If you’ve lived here your whole life, you probably just think of the subway as a way of getting from point A to point B. But to me it was fascinating the way subway cars sometimes run alongside each other, just inches apart, and occasionally line up at the same speed. Sometimes you make eye contact with someone in the other train, which is usually more awkward than anything else, but I turned it into something kind of romantic or wistful.
Françoise saw some potential in this one, and I have to give her credit for one crucial addition. You’ll notice in this original sketch that the books are just blank, like they’re just generic, random props. She made the suggestion of putting some detail on the books so it would be clear that the two people are reading the same book, and that ended up being the most important, memorable part of the finished image. It would probably be better for my career if claimed this idea as my own, but it’s too late now.
(This cover was used as the cover image for Adrian's book, New York Drawings.
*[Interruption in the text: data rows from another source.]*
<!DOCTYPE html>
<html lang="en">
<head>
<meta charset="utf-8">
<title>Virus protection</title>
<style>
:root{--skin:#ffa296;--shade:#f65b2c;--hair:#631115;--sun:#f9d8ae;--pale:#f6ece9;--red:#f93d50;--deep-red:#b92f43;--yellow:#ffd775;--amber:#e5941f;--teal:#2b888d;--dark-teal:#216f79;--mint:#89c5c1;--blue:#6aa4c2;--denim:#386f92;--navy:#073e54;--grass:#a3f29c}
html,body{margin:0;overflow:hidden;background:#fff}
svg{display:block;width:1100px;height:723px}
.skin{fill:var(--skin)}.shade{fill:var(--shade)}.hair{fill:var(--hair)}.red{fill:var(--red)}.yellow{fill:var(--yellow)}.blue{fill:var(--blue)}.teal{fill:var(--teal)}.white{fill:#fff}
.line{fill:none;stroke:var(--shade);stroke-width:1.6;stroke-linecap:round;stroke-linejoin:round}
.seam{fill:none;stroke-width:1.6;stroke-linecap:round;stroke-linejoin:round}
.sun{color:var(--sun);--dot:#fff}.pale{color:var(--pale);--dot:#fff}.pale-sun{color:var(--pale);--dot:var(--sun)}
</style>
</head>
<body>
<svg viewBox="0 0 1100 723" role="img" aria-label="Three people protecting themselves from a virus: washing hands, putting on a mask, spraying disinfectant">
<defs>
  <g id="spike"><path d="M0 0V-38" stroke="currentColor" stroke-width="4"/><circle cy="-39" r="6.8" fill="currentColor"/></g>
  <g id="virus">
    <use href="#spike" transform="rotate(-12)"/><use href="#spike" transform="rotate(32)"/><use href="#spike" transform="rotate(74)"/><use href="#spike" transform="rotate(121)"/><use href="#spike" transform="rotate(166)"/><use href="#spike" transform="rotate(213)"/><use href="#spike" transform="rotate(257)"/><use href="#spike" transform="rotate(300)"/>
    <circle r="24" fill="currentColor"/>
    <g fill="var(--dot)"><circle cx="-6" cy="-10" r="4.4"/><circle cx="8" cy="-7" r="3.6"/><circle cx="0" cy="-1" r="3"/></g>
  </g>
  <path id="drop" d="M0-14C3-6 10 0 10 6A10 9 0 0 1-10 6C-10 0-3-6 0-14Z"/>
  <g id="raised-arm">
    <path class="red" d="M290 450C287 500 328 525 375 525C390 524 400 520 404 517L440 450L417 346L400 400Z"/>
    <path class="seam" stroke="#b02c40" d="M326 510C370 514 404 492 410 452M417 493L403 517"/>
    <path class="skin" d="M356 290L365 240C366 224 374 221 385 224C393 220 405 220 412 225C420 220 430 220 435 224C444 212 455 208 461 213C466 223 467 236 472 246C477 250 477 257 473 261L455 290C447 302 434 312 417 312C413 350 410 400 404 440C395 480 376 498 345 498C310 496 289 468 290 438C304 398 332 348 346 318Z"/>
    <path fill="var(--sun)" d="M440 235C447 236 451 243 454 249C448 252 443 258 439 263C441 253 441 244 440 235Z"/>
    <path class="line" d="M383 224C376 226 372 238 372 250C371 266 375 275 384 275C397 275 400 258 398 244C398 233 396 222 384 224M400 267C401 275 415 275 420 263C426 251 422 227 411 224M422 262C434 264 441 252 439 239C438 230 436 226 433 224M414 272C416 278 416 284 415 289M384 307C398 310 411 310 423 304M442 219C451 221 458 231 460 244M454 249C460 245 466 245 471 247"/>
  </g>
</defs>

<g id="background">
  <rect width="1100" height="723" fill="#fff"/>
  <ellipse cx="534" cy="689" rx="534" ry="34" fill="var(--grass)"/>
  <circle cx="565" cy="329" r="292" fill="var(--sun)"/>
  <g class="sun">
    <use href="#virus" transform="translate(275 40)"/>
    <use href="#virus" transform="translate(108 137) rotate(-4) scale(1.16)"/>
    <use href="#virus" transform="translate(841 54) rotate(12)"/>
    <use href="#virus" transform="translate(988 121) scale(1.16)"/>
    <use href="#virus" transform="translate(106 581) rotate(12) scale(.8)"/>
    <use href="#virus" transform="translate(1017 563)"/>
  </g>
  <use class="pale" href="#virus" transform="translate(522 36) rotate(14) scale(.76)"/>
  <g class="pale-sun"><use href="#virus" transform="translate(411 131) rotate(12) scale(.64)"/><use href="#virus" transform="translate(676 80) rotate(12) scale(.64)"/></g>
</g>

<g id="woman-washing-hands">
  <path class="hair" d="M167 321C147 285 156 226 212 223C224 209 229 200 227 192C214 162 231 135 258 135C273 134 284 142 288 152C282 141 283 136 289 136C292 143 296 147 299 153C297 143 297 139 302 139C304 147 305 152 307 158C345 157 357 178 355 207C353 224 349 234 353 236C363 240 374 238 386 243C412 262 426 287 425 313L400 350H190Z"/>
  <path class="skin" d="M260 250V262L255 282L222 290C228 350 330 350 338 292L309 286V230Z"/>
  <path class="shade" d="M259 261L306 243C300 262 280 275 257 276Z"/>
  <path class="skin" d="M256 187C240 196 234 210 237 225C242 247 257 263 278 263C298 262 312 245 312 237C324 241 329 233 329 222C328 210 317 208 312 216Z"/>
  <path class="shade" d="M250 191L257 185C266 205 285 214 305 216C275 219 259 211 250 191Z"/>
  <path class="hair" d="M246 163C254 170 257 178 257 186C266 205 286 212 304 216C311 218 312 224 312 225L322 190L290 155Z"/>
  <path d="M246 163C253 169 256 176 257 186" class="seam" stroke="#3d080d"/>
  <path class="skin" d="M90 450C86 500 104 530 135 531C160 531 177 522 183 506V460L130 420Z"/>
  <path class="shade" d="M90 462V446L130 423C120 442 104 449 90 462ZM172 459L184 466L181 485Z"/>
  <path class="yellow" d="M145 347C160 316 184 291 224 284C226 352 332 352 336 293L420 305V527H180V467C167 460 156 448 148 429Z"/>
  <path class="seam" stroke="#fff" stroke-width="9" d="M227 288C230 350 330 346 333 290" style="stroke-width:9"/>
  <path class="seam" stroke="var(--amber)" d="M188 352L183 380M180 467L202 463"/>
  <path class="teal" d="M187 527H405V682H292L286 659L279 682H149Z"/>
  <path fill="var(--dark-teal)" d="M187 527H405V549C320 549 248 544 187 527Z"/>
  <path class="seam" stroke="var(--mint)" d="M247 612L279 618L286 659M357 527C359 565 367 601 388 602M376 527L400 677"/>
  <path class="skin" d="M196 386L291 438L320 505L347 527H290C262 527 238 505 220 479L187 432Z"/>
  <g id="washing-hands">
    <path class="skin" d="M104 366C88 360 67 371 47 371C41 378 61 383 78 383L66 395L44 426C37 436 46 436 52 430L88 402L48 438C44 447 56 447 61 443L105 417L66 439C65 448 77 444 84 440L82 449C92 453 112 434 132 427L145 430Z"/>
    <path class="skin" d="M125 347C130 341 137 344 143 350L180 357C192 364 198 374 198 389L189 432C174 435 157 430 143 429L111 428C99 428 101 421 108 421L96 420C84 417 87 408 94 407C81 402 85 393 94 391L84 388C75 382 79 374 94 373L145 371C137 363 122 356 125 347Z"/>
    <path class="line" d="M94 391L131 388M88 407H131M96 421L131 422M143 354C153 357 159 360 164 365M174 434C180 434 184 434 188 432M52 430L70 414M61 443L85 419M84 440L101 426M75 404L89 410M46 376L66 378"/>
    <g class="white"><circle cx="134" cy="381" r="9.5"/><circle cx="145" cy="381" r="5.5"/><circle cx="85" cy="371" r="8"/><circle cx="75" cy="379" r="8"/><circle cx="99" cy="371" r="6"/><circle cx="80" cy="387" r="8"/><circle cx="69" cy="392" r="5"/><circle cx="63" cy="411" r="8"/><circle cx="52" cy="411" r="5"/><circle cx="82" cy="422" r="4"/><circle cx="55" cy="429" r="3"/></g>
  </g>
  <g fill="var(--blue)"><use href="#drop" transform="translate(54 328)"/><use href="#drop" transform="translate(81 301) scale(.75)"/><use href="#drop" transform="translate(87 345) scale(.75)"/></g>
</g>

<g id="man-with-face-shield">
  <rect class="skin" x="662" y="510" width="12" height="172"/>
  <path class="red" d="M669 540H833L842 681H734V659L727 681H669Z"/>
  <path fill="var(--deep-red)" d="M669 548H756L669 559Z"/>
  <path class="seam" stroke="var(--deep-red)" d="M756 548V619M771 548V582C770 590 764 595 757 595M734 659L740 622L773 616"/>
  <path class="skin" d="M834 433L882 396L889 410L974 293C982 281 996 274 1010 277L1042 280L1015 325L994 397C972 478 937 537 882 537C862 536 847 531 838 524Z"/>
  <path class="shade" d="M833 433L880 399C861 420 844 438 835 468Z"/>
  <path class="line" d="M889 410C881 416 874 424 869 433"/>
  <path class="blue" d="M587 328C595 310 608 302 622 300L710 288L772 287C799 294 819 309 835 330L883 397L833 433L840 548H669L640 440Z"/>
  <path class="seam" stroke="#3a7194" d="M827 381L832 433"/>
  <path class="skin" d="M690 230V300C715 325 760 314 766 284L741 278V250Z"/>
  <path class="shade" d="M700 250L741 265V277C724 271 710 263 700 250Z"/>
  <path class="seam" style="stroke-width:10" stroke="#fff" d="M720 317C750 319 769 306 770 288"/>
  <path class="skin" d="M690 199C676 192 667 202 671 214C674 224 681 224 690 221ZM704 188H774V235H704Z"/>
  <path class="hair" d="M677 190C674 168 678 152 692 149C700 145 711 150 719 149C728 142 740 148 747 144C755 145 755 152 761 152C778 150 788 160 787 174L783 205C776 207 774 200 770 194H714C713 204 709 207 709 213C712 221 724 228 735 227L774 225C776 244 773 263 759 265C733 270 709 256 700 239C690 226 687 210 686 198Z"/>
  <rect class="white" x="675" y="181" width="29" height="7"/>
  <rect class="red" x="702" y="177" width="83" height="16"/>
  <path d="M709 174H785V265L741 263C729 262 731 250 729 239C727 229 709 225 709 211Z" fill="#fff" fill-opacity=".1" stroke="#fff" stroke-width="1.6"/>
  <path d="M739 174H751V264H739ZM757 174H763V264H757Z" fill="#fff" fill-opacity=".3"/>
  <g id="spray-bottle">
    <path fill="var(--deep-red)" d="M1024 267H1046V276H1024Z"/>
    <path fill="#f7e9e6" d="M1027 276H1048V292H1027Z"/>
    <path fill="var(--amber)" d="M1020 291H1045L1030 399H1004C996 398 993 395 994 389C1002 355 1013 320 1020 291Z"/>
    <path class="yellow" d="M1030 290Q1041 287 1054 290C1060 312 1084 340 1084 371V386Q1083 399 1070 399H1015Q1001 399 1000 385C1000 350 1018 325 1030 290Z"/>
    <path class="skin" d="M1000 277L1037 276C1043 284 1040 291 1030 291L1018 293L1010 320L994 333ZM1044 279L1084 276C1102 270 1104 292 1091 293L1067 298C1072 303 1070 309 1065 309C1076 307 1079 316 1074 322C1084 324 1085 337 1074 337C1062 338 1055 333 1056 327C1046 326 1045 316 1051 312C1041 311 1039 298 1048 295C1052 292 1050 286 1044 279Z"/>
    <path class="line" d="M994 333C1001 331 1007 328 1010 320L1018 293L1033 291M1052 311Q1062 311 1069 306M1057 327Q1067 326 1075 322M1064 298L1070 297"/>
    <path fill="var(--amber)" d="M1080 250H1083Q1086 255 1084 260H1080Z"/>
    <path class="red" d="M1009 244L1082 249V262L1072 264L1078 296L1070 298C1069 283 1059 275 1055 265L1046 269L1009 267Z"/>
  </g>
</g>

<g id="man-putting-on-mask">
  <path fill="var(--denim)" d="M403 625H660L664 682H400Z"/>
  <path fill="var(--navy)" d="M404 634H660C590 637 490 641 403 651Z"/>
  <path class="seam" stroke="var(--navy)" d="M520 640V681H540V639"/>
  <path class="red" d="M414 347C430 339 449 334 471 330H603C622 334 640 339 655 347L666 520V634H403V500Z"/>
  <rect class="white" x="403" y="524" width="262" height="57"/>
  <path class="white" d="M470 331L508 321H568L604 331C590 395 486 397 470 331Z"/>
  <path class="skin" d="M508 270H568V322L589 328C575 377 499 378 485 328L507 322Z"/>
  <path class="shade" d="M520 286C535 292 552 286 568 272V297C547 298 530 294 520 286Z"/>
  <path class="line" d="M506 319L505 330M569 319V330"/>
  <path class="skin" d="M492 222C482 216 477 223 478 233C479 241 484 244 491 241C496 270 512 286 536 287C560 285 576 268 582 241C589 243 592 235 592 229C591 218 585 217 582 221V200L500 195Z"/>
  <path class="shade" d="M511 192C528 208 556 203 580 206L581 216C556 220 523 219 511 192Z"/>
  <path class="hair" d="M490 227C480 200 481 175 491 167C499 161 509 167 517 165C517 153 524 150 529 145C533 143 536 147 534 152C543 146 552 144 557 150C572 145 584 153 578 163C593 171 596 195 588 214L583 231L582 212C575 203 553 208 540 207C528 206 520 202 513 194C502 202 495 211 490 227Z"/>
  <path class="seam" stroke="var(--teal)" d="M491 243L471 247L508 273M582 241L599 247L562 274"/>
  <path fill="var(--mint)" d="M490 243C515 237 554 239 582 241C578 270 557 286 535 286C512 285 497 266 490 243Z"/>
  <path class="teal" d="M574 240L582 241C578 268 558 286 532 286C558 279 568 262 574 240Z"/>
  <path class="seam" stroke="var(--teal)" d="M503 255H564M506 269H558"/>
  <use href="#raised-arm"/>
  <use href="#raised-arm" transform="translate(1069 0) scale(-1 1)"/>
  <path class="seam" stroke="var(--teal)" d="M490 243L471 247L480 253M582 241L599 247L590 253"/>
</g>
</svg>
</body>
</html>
Listen to my interview with Adrian on Gweek, and take a look at a gallery of images from New York Drawings.)
My First New Yorker Cover by Adrian Tomine